*** Opening of The data ***

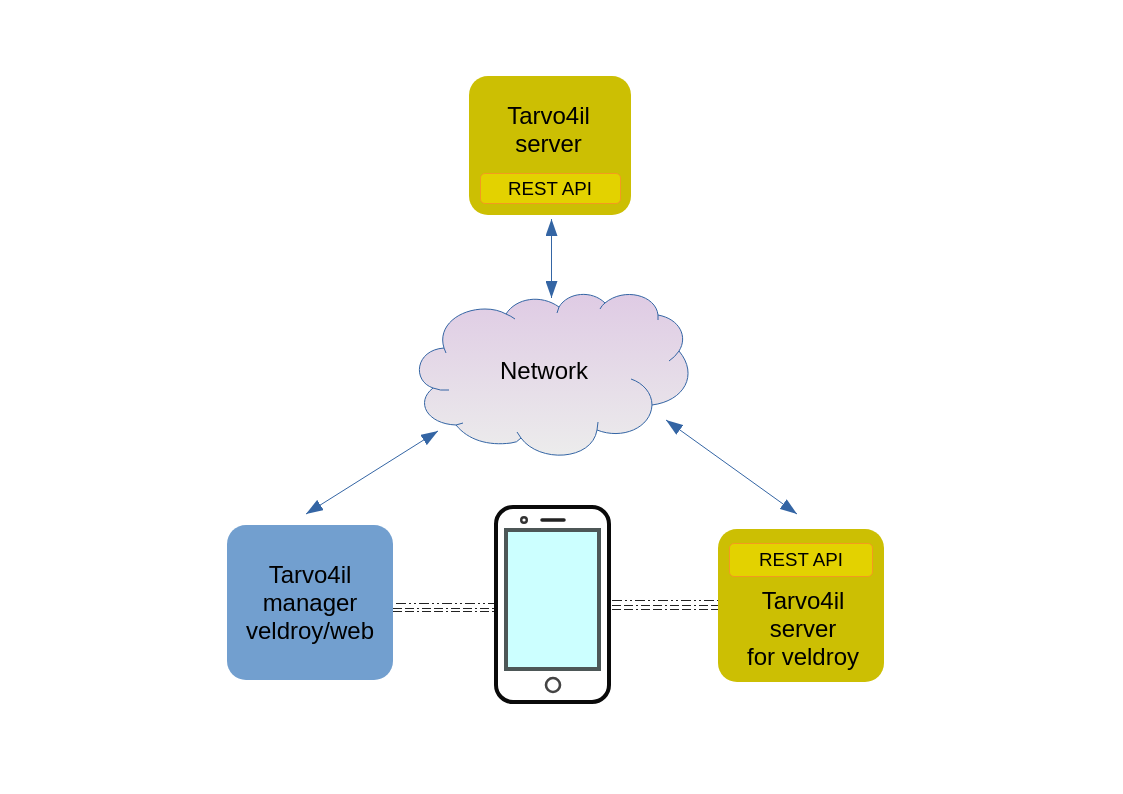
<!DOCTYPE html>
<html lang="en">
<head>
<meta charset="utf-8">
<title>Tarvo4il network architecture</title>
<style>
:root {
  --server: #ccbf03;
  --api: #e3d200;
  --api-border: #f39a1e;
  --manager: #729fcf;
  --line: #3465a4;
  --cloud-top: #dfcbe4;
  --cloud-bottom: #ececec;
  --screen: #ccffff;
  --ink: #000;
}
* { box-sizing: border-box; margin: 0; }
body { width: 1123px; height: 794px; overflow: hidden; background: #fff; }
.diagram {
  position: relative; width: 1123px; height: 794px; overflow: hidden;
  color: var(--ink); font: 24px/28px "Liberation Sans", Arial, sans-serif; text-align: center;
}
.links { position: absolute; inset: 0; }
.node {
  position: absolute; display: flex; flex-direction: column; align-items: center;
  border-radius: 19px; white-space: nowrap;
}
.server { background: var(--server); }
.main-server { left: 469px; top: 76px; width: 162px; height: 139px; padding-top: 26px; gap: 15px; }
.main-server .name { margin-left: -3px; }
.mobile-server { left: 718px; top: 529px; width: 166px; height: 153px; padding-top: 14px; gap: 10px; }
.mobile-server .name { margin-left: 4px; }
.manager { left: 227px; top: 525px; width: 166px; height: 155px; justify-content: center; background: var(--manager); }
.api {
  display: grid; place-items: center; width: 141px; height: 31px;
  border: 1px solid var(--api-border); border-radius: 5px;
  background: var(--api); font-size: 18.7px; line-height: 22px;
}
.mobile-server .api { width: 144px; height: 34px; }
.network { left: 419px; top: 294px; width: 250px; height: 154px; justify-content: center; }
</style>
</head>
<body>
<main class="diagram">
  <svg class="links" width="1123" height="794" viewBox="0 0 1123 794" aria-hidden="true">
    <defs>
      <linearGradient id="cloud-fill" x1="0" y1="0" x2="0" y2="1">
        <stop offset="0" stop-color="var(--cloud-top)"/>
        <stop offset="1" stop-color="var(--cloud-bottom)"/>
      </linearGradient>
      <marker id="arrowhead" markerUnits="userSpaceOnUse" markerWidth="17" markerHeight="12" refX="17" refY="6" orient="auto-start-reverse">
        <path d="M0 0L17 6L0 12Z" fill="var(--line)"/>
      </marker>
    </defs>

    <g id="cloud" fill="none" stroke="var(--line)">
      <path fill="url(#cloud-fill)" d="M444 348C437 326 459 309 485 309Q497 309 506 314C516 298 541 294 559 307C568 292 592 290 605 303C624 287 656 295 658 315C680 319 688 337 679 351C699 375 684 401 652 405C651 428 622 440 597 430C592 461 539 463 521 438Q517 443 511 443C488 446 468 440 456 425C427 424 415 402 433 388C412 381 415 350 444 348Z"/>
      <path d="M444 348L446 353M506 314Q511 316 515 319M559 307L557 313M605 303Q602 305 600 309M658 315V320M679 351Q675 357 669 361M652 405C652 393 643 383 631 379M597 430L598 422M521 438L517 432M456 425L463 423M433 388Q440 391 449 390"/>
    </g>

    <g id="network-arrows" stroke="var(--line)" marker-start="none">
      <line x1="551.5" y1="219" x2="551.5" y2="298" marker-start="url(#arrowhead)" marker-end="url(#arrowhead)"/>
      <line x1="306" y1="514" x2="438" y2="431" marker-start="url(#arrowhead)" marker-end="url(#arrowhead)"/>
      <line x1="666" y1="420" x2="797" y2="514" marker-start="url(#arrowhead)" marker-end="url(#arrowhead)"/>
    </g>

    <g id="device-links" stroke="#222" stroke-dasharray="10 3 2 3 2 3">
      <path d="M396 603.5H496M612 600.5H718"/>
      <path d="M393 608.5H496M612 605.5H718" stroke-dasharray="9 3 9 3 2 3"/>
      <path d="M393 611.5H496M612 609.5H718" stroke-dasharray="9 3 9 3 2 3"/>
    </g>

    <g id="phone" stroke="#0a0a0a">
      <rect x="496" y="507" width="113" height="195" rx="17" fill="#fff" stroke-width="4"/>
      <rect x="506" y="530" width="93" height="139" fill="var(--screen)" stroke="#4d5757" stroke-width="4"/>
      <circle cx="524" cy="520" r="2.8" fill="#fff" stroke="#333" stroke-width="2.4"/>
      <line x1="542" y1="520" x2="564" y2="520" stroke="#222" stroke-width="3.5" stroke-linecap="round"/>
      <circle cx="553" cy="685" r="7" fill="#fff" stroke="#444" stroke-width="2.6"/>
    </g>
  </svg>

  <section class="node server main-server">
    <p class="name">Tarvo4il<br>server</p>
    <p class="api">REST API</p>
  </section>

  <section class="node network"><p>Network</p></section>

  <section class="node manager">
    <p class="name">Tarvo4il<br>manager<br>veldroy/web</p>
  </section>

  <section class="node server mobile-server">
    <p class="api">REST API</p>
    <p class="name">Tarvo4il<br>server<br>for veldroy</p>
  </section>
</main>
</body>
</html>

*** Close of The data ***

Description of the task >> Each line above should be printed again exactly, though the pictures should not be.

Solution for this exercise >>
<!DOCTYPE html>
<html lang="en">
<head>
<meta charset="utf-8">
<title>Tarvo4il network architecture</title>
<style>
:root {
  --server: #ccbf03;
  --api: #e3d200;
  --api-border: #f39a1e;
  --manager: #729fcf;
  --line: #3465a4;
  --cloud-top: #dfcbe4;
  --cloud-bottom: #ececec;
  --screen: #ccffff;
  --ink: #000;
}
* { box-sizing: border-box; margin: 0; }
body { width: 1123px; height: 794px; overflow: hidden; background: #fff; }
.diagram {
  position: relative; width: 1123px; height: 794px; overflow: hidden;
  color: var(--ink); font: 24px/28px "Liberation Sans", Arial, sans-serif; text-align: center;
}
.links { position: absolute; inset: 0; }
.node {
  position: absolute; display: flex; flex-direction: column; align-items: center;
  border-radius: 19px; white-space: nowrap;
}
.server { background: var(--server); }
.main-server { left: 469px; top: 76px; width: 162px; height: 139px; padding-top: 26px; gap: 15px; }
.main-server .name { margin-left: -3px; }
.mobile-server { left: 718px; top: 529px; width: 166px; height: 153px; padding-top: 14px; gap: 10px; }
.mobile-server .name { margin-left: 4px; }
.manager { left: 227px; top: 525px; width: 166px; height: 155px; justify-content: center; background: var(--manager); }
.api {
  display: grid; place-items: center; width: 141px; height: 31px;
  border: 1px solid var(--api-border); border-radius: 5px;
  background: var(--api); font-size: 18.7px; line-height: 22px;
}
.mobile-server .api { width: 144px; height: 34px; }
.network { left: 419px; top: 294px; width: 250px; height: 154px; justify-content: center; }
</style>
</head>
<body>
<main class="diagram">
  <svg class="links" width="1123" height="794" viewBox="0 0 1123 794" aria-hidden="true">
    <defs>
      <linearGradient id="cloud-fill" x1="0" y1="0" x2="0" y2="1">
        <stop offset="0" stop-color="var(--cloud-top)"/>
        <stop offset="1" stop-color="var(--cloud-bottom)"/>
      </linearGradient>
      <marker id="arrowhead" markerUnits="userSpaceOnUse" markerWidth="17" markerHeight="12" refX="17" refY="6" orient="auto-start-reverse">
        <path d="M0 0L17 6L0 12Z" fill="var(--line)"/>
      </marker>
    </defs>

    <g id="cloud" fill="none" stroke="var(--line)">
      <path fill="url(#cloud-fill)" d="M444 348C437 326 459 309 485 309Q497 309 506 314C516 298 541 294 559 307C568 292 592 290 605 303C624 287 656 295 658 315C680 319 688 337 679 351C699 375 684 401 652 405C651 428 622 440 597 430C592 461 539 463 521 438Q517 443 511 443C488 446 468 440 456 425C427 424 415 402 433 388C412 381 415 350 444 348Z"/>
      <path d="M444 348L446 353M506 314Q511 316 515 319M559 307L557 313M605 303Q602 305 600 309M658 315V320M679 351Q675 357 669 361M652 405C652 393 643 383 631 379M597 430L598 422M521 438L517 432M456 425L463 423M433 388Q440 391 449 390"/>
    </g>

    <g id="network-arrows" stroke="var(--line)" marker-start="none">
      <line x1="551.5" y1="219" x2="551.5" y2="298" marker-start="url(#arrowhead)" marker-end="url(#arrowhead)"/>
      <line x1="306" y1="514" x2="438" y2="431" marker-start="url(#arrowhead)" marker-end="url(#arrowhead)"/>
      <line x1="666" y1="420" x2="797" y2="514" marker-start="url(#arrowhead)" marker-end="url(#arrowhead)"/>
    </g>

    <g id="device-links" stroke="#222" stroke-dasharray="10 3 2 3 2 3">
      <path d="M396 603.5H496M612 600.5H718"/>
      <path d="M393 608.5H496M612 605.5H718" stroke-dasharray="9 3 9 3 2 3"/>
      <path d="M393 611.5H496M612 609.5H718" stroke-dasharray="9 3 9 3 2 3"/>
    </g>

    <g id="phone" stroke="#0a0a0a">
      <rect x="496" y="507" width="113" height="195" rx="17" fill="#fff" stroke-width="4"/>
      <rect x="506" y="530" width="93" height="139" fill="var(--screen)" stroke="#4d5757" stroke-width="4"/>
      <circle cx="524" cy="520" r="2.8" fill="#fff" stroke="#333" stroke-width="2.4"/>
      <line x1="542" y1="520" x2="564" y2="520" stroke="#222" stroke-width="3.5" stroke-linecap="round"/>
      <circle cx="553" cy="685" r="7" fill="#fff" stroke="#444" stroke-width="2.6"/>
    </g>
  </svg>

  <section class="node server main-server">
    <p class="name">Tarvo4il<br>server</p>
    <p class="api">REST API</p>
  </section>

  <section class="node network"><p>Network</p></section>

  <section class="node manager">
    <p class="name">Tarvo4il<br>manager<br>veldroy/web</p>
  </section>

  <section class="node server mobile-server">
    <p class="api">REST API</p>
    <p class="name">Tarvo4il<br>server<br>for veldroy</p>
  </section>
</main>
</body>
</html>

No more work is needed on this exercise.